MOLINE -- Rock Island County Clerk Karen Kinney defended her record against criticism from her primary opponent, Glen Evans, at a forum for March 18 election candidates on Tuesday.
Elected in 2010, Ms. Kinney is being challenged in the Democratic primary by Mr. Evans, a minister from Rock Island. The primary winner will face Republican Kim Lazenby in the general election on Nov. 4.
All three candidates spoke at Tuesday's forum at the Western Illinois University Riverfront Campus in Moline. The forum was organized by the the Illinois Alliance for Retired Americans and its affiliate, the Rock Island County Chapter of IARA.
Ms. Kinney said she had expanded voting opportunities by adding new locations for early voting, running informational ad campaigns and ending the practice of charging absentee voters for postage. The county's 2012 voter turnout of 71 percent was the highest in Illinois, she said.

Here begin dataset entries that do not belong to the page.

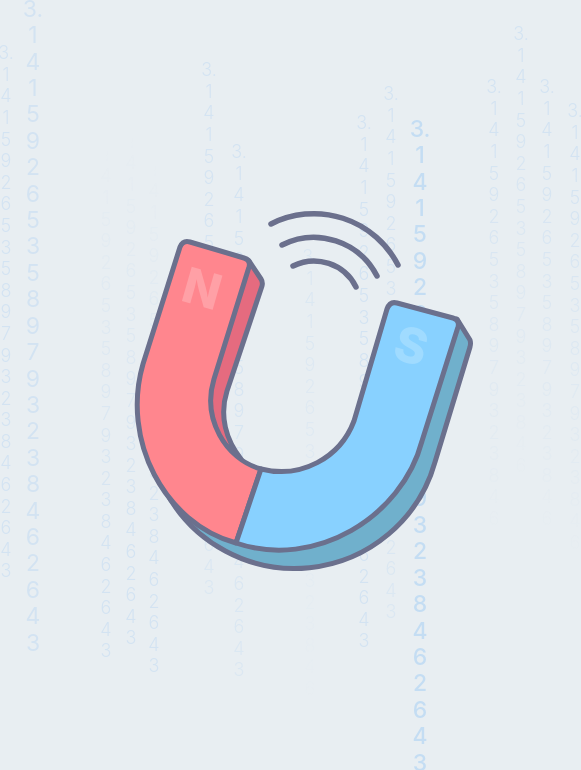
<!DOCTYPE html>
<html lang="en">
<head>
<meta charset="utf-8">
<title>Magnet and pi</title>
<style>
:root {
  --paper: #e8eef2;
  --digit: #d3e3f2;
  --digit-strong: #c4ddf3;
  --outline: #6b708d;
  --north: #ff868e;
  --north-side: #e56b7f;
  --north-letter: #ffa0a6;
  --south: #88d1ff;
  --south-side: #70b0cc;
  --south-letter: #a0dbff;
}
* { margin: 0; padding: 0; box-sizing: border-box; }
html, body { width: 581px; height: 770px; overflow: hidden; background: var(--paper); }
.poster { position: relative; width: 581px; height: 770px; overflow: hidden; background: var(--paper); }
.pi {
  position: absolute; left: var(--x); top: calc(var(--y) - 10.8px);
  width: min-content; transform: translateX(-50%);
  font: 300 18px/21.6px Inter, "Open Sans", sans-serif;
  text-align: center; color: var(--digit);
}
.large { top: calc(var(--y) - 13.2px); font-size: 23px; line-height: 26.4px; font-weight: 400; }
.strong { color: var(--digit-strong); font-weight: 500; }
.fade-in { mask-image: linear-gradient(transparent 5%, #000 80%); }
.fade-out { mask-image: linear-gradient(#000 10%, transparent 85%); }
.soft { mask-image: linear-gradient(#000, rgba(0,0,0,.6)); }
.faint { opacity: .6; }
.magnet { position: absolute; left: 0; top: 0; }
.line { stroke: var(--outline); stroke-width: 5; stroke-linecap: round; stroke-linejoin: round; }
.wave { fill: none; stroke-width: 5.5; }
.pole { font: 800 49px Inter, "Open Sans", sans-serif; text-anchor: middle; }
</style>
</head>
<body>
<main class="poster">
  <p class="pi" style="--x:6px;--y:53px">3. 1 4 1 5 9 2 6 5 3 5 8 9 7 9 3 2 3 8 4 6 2 6 4 3</p>
  <p class="pi large" style="--x:33px;--y:9px">3. 1 4 1 5 9 2 6 5 3 5 8 9 7 9 3 2 3 8 4 6 2 6 4 3</p>
  <p class="pi fade-in" style="--x:106px;--y:133px">3. 1 4 1 5 9 2 6 5 3 5 8 9 7 9 3 2 3 8 4 6 2 6 4 3</p>
  <p class="pi fade-in" style="--x:131px;--y:120px">3. 1 4 1 5 9 2 6 5 3 5 8 9 7 9 3 2 3 8 4 6 2 6 4 3</p>
  <p class="pi fade-in" style="--x:154px;--y:148px">3. 1 4 1 5 9 2 6 5 3 5 8 9 7 9 3 2 3 8 4 6 2 6 4 3</p>
  <p class="pi soft" style="--x:209px;--y:70px">3. 1 4 1 5 9 2 6 5 3 5 8 9 7 9 3 2 3 8 4 6 2 6 4 3</p>
  <p class="pi soft" style="--x:239px;--y:152px">3. 1 4 1 5 9 2 6 5 3 5 8 9 7 9 3 2 3 8 4 6 2 6 4 3</p>
  <p class="pi fade-out faint" style="--x:310px;--y:257px">3. 1 4 1 5 9 2 6 5 3 5 8 9 7 9 3 2 3 8 4 6 2 6 4 3</p>
  <p class="pi" style="--x:364px;--y:123px">3. 1 4 1 5 9 2 6 5 3 5 8 9 7 9 3 2 3 8 4 6 2 6 4 3</p>
  <p class="pi soft" style="--x:391px;--y:94px">3. 1 4 1 5 9 2 6 5 3 5 8 9 7 9 3 2 3 8 4 6 2 6 4 3</p>
  <p class="pi large strong" style="--x:420px;--y:129px">3. 1 4 1 5 9 2 6 5 3 5 8 9 7 9 3 2 3 8 4 6 2 6 4 3</p>
  <p class="pi fade-out" style="--x:494px;--y:87px">3. 1 4 1 5 9 2 6 5 3 5 8 9 7 9 3 2 3 8 4 6 2 6 4 3</p>
  <p class="pi fade-out" style="--x:521px;--y:34px">3. 1 4 1 5 9 2 6 5 3 5 8 9 7 9 3 2 3 8 4 6 2 6 4 3</p>
  <p class="pi fade-out" style="--x:547px;--y:87px">3. 1 4 1 5 9 2 6 5 3 5 8 9 7 9 3 2 3 8 4 6 2 6 4 3</p>
  <p class="pi fade-out" style="--x:575px;--y:111px">3. 1 4 1 5 9 2 6 5 3 5 8 9 7 9 3 2 3 8 4 6 2 6 4 3</p>

  <svg class="magnet" width="581" height="770" viewBox="0 0 581 770">
    <g id="waves" class="line wave">
      <path d="M271 224A94.5 94.5 0 0 1 398 265"/>
      <path d="M282 245A71 71 0 0 1 377 276"/>
      <path d="M293 266A47 47 0 0 1 356 287"/>
    </g>
    <g id="sides" class="line">
      <path fill="var(--south-side)" d="M457 319L470 340Q471 343 470 347L435 462A146 146 0 0 1 165 490L276 520L410 440Z"/>
      <path fill="var(--north-side)" d="M249 261L261 279Q263 282 262 286L227 391C219 416 226 440 241 459L220 440L205 400Z"/>
    </g>
    <g id="front" class="line">
      <path fill="var(--north)" d="M180 247Q183 240 190 242L244 258Q251 260 249 267L214 379C202 418 225 459 261 469L236 543C164 523 121 440 143 364Z"/>
      <path fill="var(--south)" d="M387 309Q390 301 397 303L453 318Q460 320 458 327L422 441C402 517 315 570 236 543L261 469C301 479 340 458 354 421Z"/>
    </g>
    <g id="poles">
      <text class="pole" fill="var(--north-letter)" transform="translate(202 289) rotate(16)" y="17">N</text>
      <text class="pole" fill="var(--south-letter)" transform="translate(411 346) rotate(16)" y="17">S</text>
    </g>
  </svg>
</main>
</body>
</html>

Mr. Evans and Ms. Lazenby both said closing many polling places has resulted in long lines on Election Day. The number of Rock Island County polling places has been cut from more than 100 to 38; most of the old polling places were closed before Ms. Kinney took office.
Ms. Kinney said it had been a "gross misuse of county funds" to have so many polling places.
Mr. Evans said there have been "too many issues with the voting process" since Ms. Kinney was elected. He said he wanted to run a clerk's office free from political influence.
Ms. Lazenby, a South Moline Township trustee, is unopposed in the Republican primary for clerk. She said she wanted to increase public accountability in the clerk's office.
About 40 people attended Tuesday's forum, which also featured state Rep. Mike Smiddy, D-Hillsdale, and his Republican opponent, Jim Wozniak, a Rock Island County Assistant State's Attorney. Both candidates are unopposed in the March 18 primary.
The pair was asked about $4 million awarded by Gov. Pat Quinn to Augustana College for infrastructure projects while state funding for services to the developmentally disabled was cut.
"I do have a problem when you're giving public funds to a private entity," Mr. Wozniak said.
He said many developmentally disabled people were languishing in correctional facilities because of backlogs in the mental system.
Rep. Smiddy said he understood those concerns but said the money given to Augustana was from a state infrastructure program and could not be used for other purposes. Ensuring money is spent on the programs it's appropriated for is crucial, he said, to stop governors from taking money out of funds to use on different purposes.
He said that practice, prevalent under former Gov. Rod Blagojevich, fueled the state's fiscal problems.